An article I read last week finally articulated something crucially important, at least in my comprehension of commerce in the 21st century. Esteban Kolsky outlined three areas where companies often fail vis-à-vis social media. His points are well taken; I highly recommend taking them all seriously. But I wish to mention here just one of them.
And if you’re still clinging to 20th century rules of marketing and PR, you’re not going to like it.
Here’s the crux of Kolsky’s argument:
“Social Media is a long-term, part-of-the-core-business investment you must make. Expecting a return on that investment is naïve – like expecting your purchase of a better telephone system to return your money.”
We make far too much of data collection and ROI regarding social media. Yes, you can definitely see financial returns from your online business presence, but that result is secondary to the greater value of web communications.
For all it may seem that technology has forced new practices upon us, the greater truth is that in a global economy, enterprise thrives when it is obviously, personally attentive to its market; and the internet is the most efficient way to achieve such transparency. Social media is infrastructure, not marketing.
The term social media is not well understood. Business use of social media, for instance, does not amount to an internet marketing presence. If you just chat with friends and family on Facebook, fine. But don’t expect your Facebook page alone to bring you customers.
Social media is a (relatively small) subset of online inbound marketing. And online inbound marketing is a subset of marketing, which also includes inbound efforts that are offline.
Think: a child is a subset of a family, which is a subset of society. They are all equally important and necessary; but each is very different.
For business, the key to inbound marketing is content. Once you have content, you can use social media as one way to give people access to it.
Additional ways would include building landing pages, posting on your blog, writing guest blog posts, sending out a newsletter, offering content to live networking groups and liaisons, and your pick of the thousands of other distribution opportunities.
Somewhat unfortunately, social media is the term the public has adopted, it seems, to refer to online marketing opportunities. Yes, your sharing should be thorough, respectful, and attractive. But it’s what you share that matters most.

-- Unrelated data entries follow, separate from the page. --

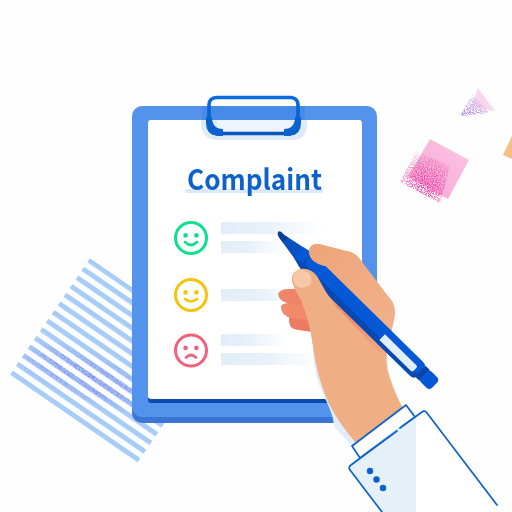
<!DOCTYPE html>
<html lang="en">
<head>
<meta charset="utf-8">
<title>Complaint form</title>
<style>
:root {
  --paper: #ffffff;
  --canvas: #fefefe;
  --board: #5393ec;
  --board-edge: #3c76d4;
  --ink: #0b62cc;
  --deep: #0a4bb0;
  --pen: #0558d6;
  --mist: #e6f0f9;
  --stripe: #a6cdf7;
  --violet: #7f86ee;
  --good: #0be08c;
  --fair: #f7c308;
  --poor: #f2607a;
  --skin: #f0ae84;
  --skin-light: #f8c9a8;
  --flush: #ee8468;
}
* { margin: 0; padding: 0; box-sizing: border-box; }
html, body { width: 512px; height: 512px; overflow: hidden; background: var(--canvas); }
svg { display: block; }
.title { font: 700 28px "Noto Sans CJK JP", "Noto Sans", sans-serif; fill: var(--ink); }
.face { fill: none; stroke: currentColor; stroke-width: 3; stroke-linecap: round; }
.face .eye { fill: currentColor; stroke: none; }
.good { color: var(--good); }
.fair { color: var(--fair); }
.poor { color: var(--poor); }
.outline { fill: var(--paper); stroke: var(--ink); stroke-width: 1.7; stroke-linejoin: round; stroke-linecap: round; }
</style>
</head>
<body>
<svg width="512" height="512" viewBox="0 0 512 512" role="img" aria-label="A hand with a blue pen filling in a complaint form on a clipboard">
  <defs>
    <pattern id="stripes" width="160" height="10.5" patternUnits="userSpaceOnUse">
      <rect width="160" height="5" fill="#fff"/>
    </pattern>
    <mask id="stripe-mask" maskUnits="userSpaceOnUse" x="0" y="0" width="160" height="142">
      <rect width="160" height="142" fill="url(#stripes)"/>
    </mask>
    <filter id="grain" x="0" y="0" width="1" height="1" color-interpolation-filters="sRGB">
      <feTurbulence type="fractalNoise" baseFrequency="0.9" numOctaves="2" seed="4"/>
      <feColorMatrix values="0 0 0 0 0  0 0 0 0 0  0 0 0 0 0  5 0 0 0 -2" result="noise"/>
      <feComposite in="SourceGraphic" in2="noise" operator="in"/>
    </filter>
    <radialGradient id="violet-glow">
      <stop offset="0" stop-color="#7f86ee"/>
      <stop offset="0.5" stop-color="#7f86ee" stop-opacity="0.8"/>
      <stop offset="1" stop-color="#7f86ee" stop-opacity="0"/>
    </radialGradient>
    <radialGradient id="magenta-glow" gradientUnits="userSpaceOnUse" cx="425" cy="186" r="38">
      <stop offset="0" stop-color="#f03fa8"/>
      <stop offset="0.5" stop-color="#f04fae" stop-opacity="0.7"/>
      <stop offset="1" stop-color="#f05cb4" stop-opacity="0"/>
    </radialGradient>
    <linearGradient id="purple-fade" x1="0" y1="1" x2="0.8" y2="0">
      <stop offset="0" stop-color="#9a63dd"/>
      <stop offset="1" stop-color="#c99aec" stop-opacity="0.1"/>
    </linearGradient>
    <linearGradient id="pink-fade" x1="1" y1="0" x2="0" y2="1">
      <stop offset="0" stop-color="#fcc0e2"/>
      <stop offset="1" stop-color="#f590c6"/>
    </linearGradient>
    <linearGradient id="line-fade">
      <stop offset="0" stop-color="#e1edf8"/>
      <stop offset="0.45" stop-color="#e8f1f9"/>
      <stop offset="1" stop-color="#f4f8fc" stop-opacity="0.1"/>
    </linearGradient>
    <linearGradient id="flush-fade" gradientUnits="userSpaceOnUse" x1="325" y1="278" x2="375" y2="360">
      <stop offset="0" stop-color="#e9735c"/>
      <stop offset="0.5" stop-color="#ee8a6a"/>
      <stop offset="1" stop-color="#f0a07c" stop-opacity="0.5"/>
    </linearGradient>
    <linearGradient id="skin-fade" gradientUnits="userSpaceOnUse" x1="320" y1="246" x2="392" y2="330">
      <stop offset="0" stop-color="#eea57b"/>
      <stop offset="1" stop-color="#f2b189"/>
    </linearGradient>
    <linearGradient id="clip-fade" x1="0" y1="0" x2="0" y2="1">
      <stop offset="0" stop-color="#0a6be0"/>
      <stop offset="1" stop-color="#0a55bd"/>
    </linearGradient>
    <clipPath id="sleeve-clip"><path d="M348 467 414 417V512H382Z"/></clipPath>
    <g id="eyes">
      <circle cx="-5.4" cy="-2.6" r="2.3"/>
      <circle cx="5.4" cy="-2.6" r="2.3"/>
    </g>
  </defs>

  <rect width="512" height="512" fill="var(--canvas)"/>

  <g id="striped-square" transform="translate(90 258) rotate(34.5)">
    <g mask="url(#stripe-mask)">
      <rect width="155" height="142" fill="var(--stripe)"/>
      <g filter="url(#grain)">
        <ellipse cx="66" cy="99" rx="84" ry="26" transform="rotate(-13 66 99)" fill="url(#violet-glow)"/>
      </g>
    </g>
  </g>

  <g id="confetti">
    <polygon points="478,88 495,111 471,107" fill="#f9d8ef"/>
    <polygon points="473,94 489,113 460,116" fill="url(#purple-fade)" filter="url(#grain)"/>
    <polygon points="430,139 469,160 448,199 408,177" fill="url(#pink-fade)" opacity="0.85"/>
    <polygon points="416,151 450,166 440,203 400,182" fill="url(#magenta-glow)" filter="url(#grain)"/>
    <polygon points="512,136 503,155 512,159" fill="#f6bd84"/>
  </g>

  <g id="clipboard">
    <rect x="132" y="116" width="245" height="307" rx="10" fill="var(--board-edge)"/>
    <rect x="132" y="106" width="245" height="311" rx="10" fill="var(--board)"/>
    <rect x="148" y="124" width="214" height="279" rx="3" fill="var(--deep)"/>
    <rect x="148" y="120" width="214" height="279" rx="3" fill="var(--paper)"/>
  </g>

  <g id="clip">
    <path d="M201 120H307V126Q306 140 293 140H216Q203 139 201 126Z" fill="#dfebf8"/>
    <path d="M217 120H291V131H217Z" fill="#edf4fb"/>
    <path d="M202 106H305V120H202Z" fill="#478be9"/>
    <rect x="209" y="97.500" width="89" height="36" rx="7" fill="none" stroke="url(#clip-fade)" stroke-width="3.600"/>
    <path d="M206 117H212Q212 129 223 129V136H217Q206 134 206 123Z" fill="var(--ink)"/>
    <path d="M301 117H295Q295 129 284 129V136H290Q301 134 301 123Z" fill="var(--ink)"/>
  </g>

  <g id="form">
    <rect x="185" y="189" width="138" height="4" rx="2" fill="#dce9f7"/>
    <text class="title" x="187" y="190" textLength="135" lengthAdjust="spacingAndGlyphs">Complaint</text>
    <g id="answer-lines" fill="url(#line-fade)">
      <rect x="221" y="222" width="104" height="12"/>
      <rect x="221" y="241" width="68" height="12"/>
      <rect x="221" y="289" width="90" height="12"/>
      <rect x="221" y="334" width="68" height="12"/>
      <rect x="221" y="353" width="104" height="12"/>
    </g>
    <g class="face good" transform="translate(191 238)">
      <circle r="15.500"/>
      <use href="#eyes" class="eye"/>
      <path d="M-6 4Q0 10 6 4" stroke-width="2.600"/>
    </g>
    <g class="face fair" transform="translate(191 295)">
      <circle r="15.500"/>
      <use href="#eyes" class="eye"/>
      <path d="M-6 4Q0 9 6 4" stroke-width="2.600"/>
    </g>
    <g class="face poor" transform="translate(191 350.500)">
      <circle r="15.500"/>
      <use href="#eyes" class="eye"/>
      <path d="M-5 7Q0 2 5 7" stroke-width="2.600"/>
    </g>
  </g>

  <path id="hand-shadow" d="M313 346Q312 372 324 396Q334 416 334 426L352 446 372 424 330 352Z" fill="#e3edf8"/>

  <g id="hand">
    <path id="index-finger" d="M309 252Q309 243 319 244L346 251Q354 252 359 258L388 296Q396 304 395 315Q392 330 389 343L382 348 340 296 318 264Q310 260 309 252Z" fill="url(#skin-fade)"/>
    <g id="curled-fingers">
      <path d="M289 319Q288 329 298 330L320 333 322 314 296 315Q289 315 289 319Z" fill="#ec7b62"/>
      <path d="M281 307Q281 316 292 318L322 323 324 300 290 303Q281 303 281 307Z" fill="#f08a6b"/>
      <path d="M278 294Q280 289 289 289L318 288 322 308 292 304Q279 302 278 294Z" fill="var(--flush)"/>
    </g>
    <path id="palm" d="M299 270Q309 267 317 277L352 318 388 342Q384 362 390 378Q396 396 403 408L357 444Q339 424 328 402Q316 374 313 346Q310 322 301 300Q294 288 292 281Q291 273 299 270Z" fill="var(--skin)"/>
    <path id="palm-shade" d="M317 277L330 282 388 342 387 357Q375 350 363 335Q347 319 328 295Z" fill="url(#flush-fade)"/>
    <path id="finger-behind" d="M323 287Q337 277 347 294Q350 304 353 311Q343 317 329 301Z" fill="#f08c6c"/>
  </g>

  <g id="pen" transform="translate(278 232) rotate(44.500)">
    <path d="M4 -2 40 -9V9L4 3Z" fill="#0a50c0"/>
    <path d="M0 -1Q2 -3 6 -2L11 -3V4L4 3Q0 2 0 -1Z" fill="#0b3f96"/>
    <path d="M29 -7 40 -9H194Q200 -9 200 -4V6Q200 10 194 10H40L29 7Z" fill="var(--pen)"/>
    <path d="M40 4H200V6Q200 10 194 10H40L29 7Z" fill="#0949b4"/>
    <rect x="199" y="-8" width="6" height="15" fill="#0a45a8"/>
    <rect x="204" y="-8" width="15" height="15" rx="4" fill="var(--pen)"/>
    <path d="M42 -9Q38 0 42 10" fill="none" stroke="#0a49b6" stroke-width="1.500"/>
    <path d="M148 -2H192Q194 -2 194 0V4Q194 6 192 6H148Z" fill="#e3eefb"/>
  </g>

  <g id="fingertips">
    <path id="index-tip" d="M309 252Q309 243 319 244L346 251Q354 252 359 258L372 276Q360 282 347 272Q338 264 324 266Q309 262 309 252Z" fill="url(#skin-fade)"/>
    <path id="thumb" d="M292 281Q291 272 300 269Q310 267 317 276L326 292 352 330 325 360 313 346Q310 322 301 300Q294 288 292 281Z" fill="var(--skin)"/>
    <path id="thumb-nail" d="M293 281Q292 272 300 270Q308 269 311 277Q313 285 306 287Q297 290 293 281Z" fill="var(--skin-light)"/>
  </g>

  <g id="sleeve">
    <path class="outline" d="M352 446 406 405 415 417 360 458Z"/>
    <path d="M348 467 399 428 426 411 497 505V512H382Z" fill="var(--paper)"/>
    <path d="M360 459 416 417V512H382L348 467Z" fill="var(--mist)" clip-path="url(#sleeve-clip)"/>
    <path d="M396 431 414 418 416 416V512H394Z" fill="var(--mist)"/>
    <path class="outline" d="M382 512 350 470Q348 467 351 465L397 431M400 428 422 412Q425 410 427 413L497 505" style="fill:none"/>
    <g id="cuff-buttons" fill="var(--ink)">
      <circle cx="370" cy="471" r="3.200"/>
      <circle cx="376.500" cy="479.500" r="3.200"/>
      <circle cx="383" cy="488" r="3.200"/>
    </g>
  </g>
</svg>
</body>
</html>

Lately, we’re embarking on the fearsome path to purchase a new car. In the process of exploring dealerships, I’ve been thinking about social media. See, even in 2011, the car salesman is still an unsavory character by stereotype and also quite often in actual experience.
Selling cars is a job that attracts hustlers, and while we all want to be clever hustlers, we certainly don’t want to be hustled. My partner and I have gone to great lengths to avoid prolonged contact with these people, just because we expect to have to combat a hard sell from a greasy character.
What a shame. Surely the majority of car salespeople are fine upstanding folk. Their reputation probably does them injustice.
So if I was a car sales person, I would use social media to prove that I am a human being. I’d have a Facebook page for business contacts. I’d blog about the business. I’d collect email addresses and send newsletters full of useful info about cars but also other things besides cars. Advice for golfers, maybe, or travel tips.
I’d use the internet to become a real person, someone trustworthy, instead of a mere stereotype. Bet my sales would skyrocket.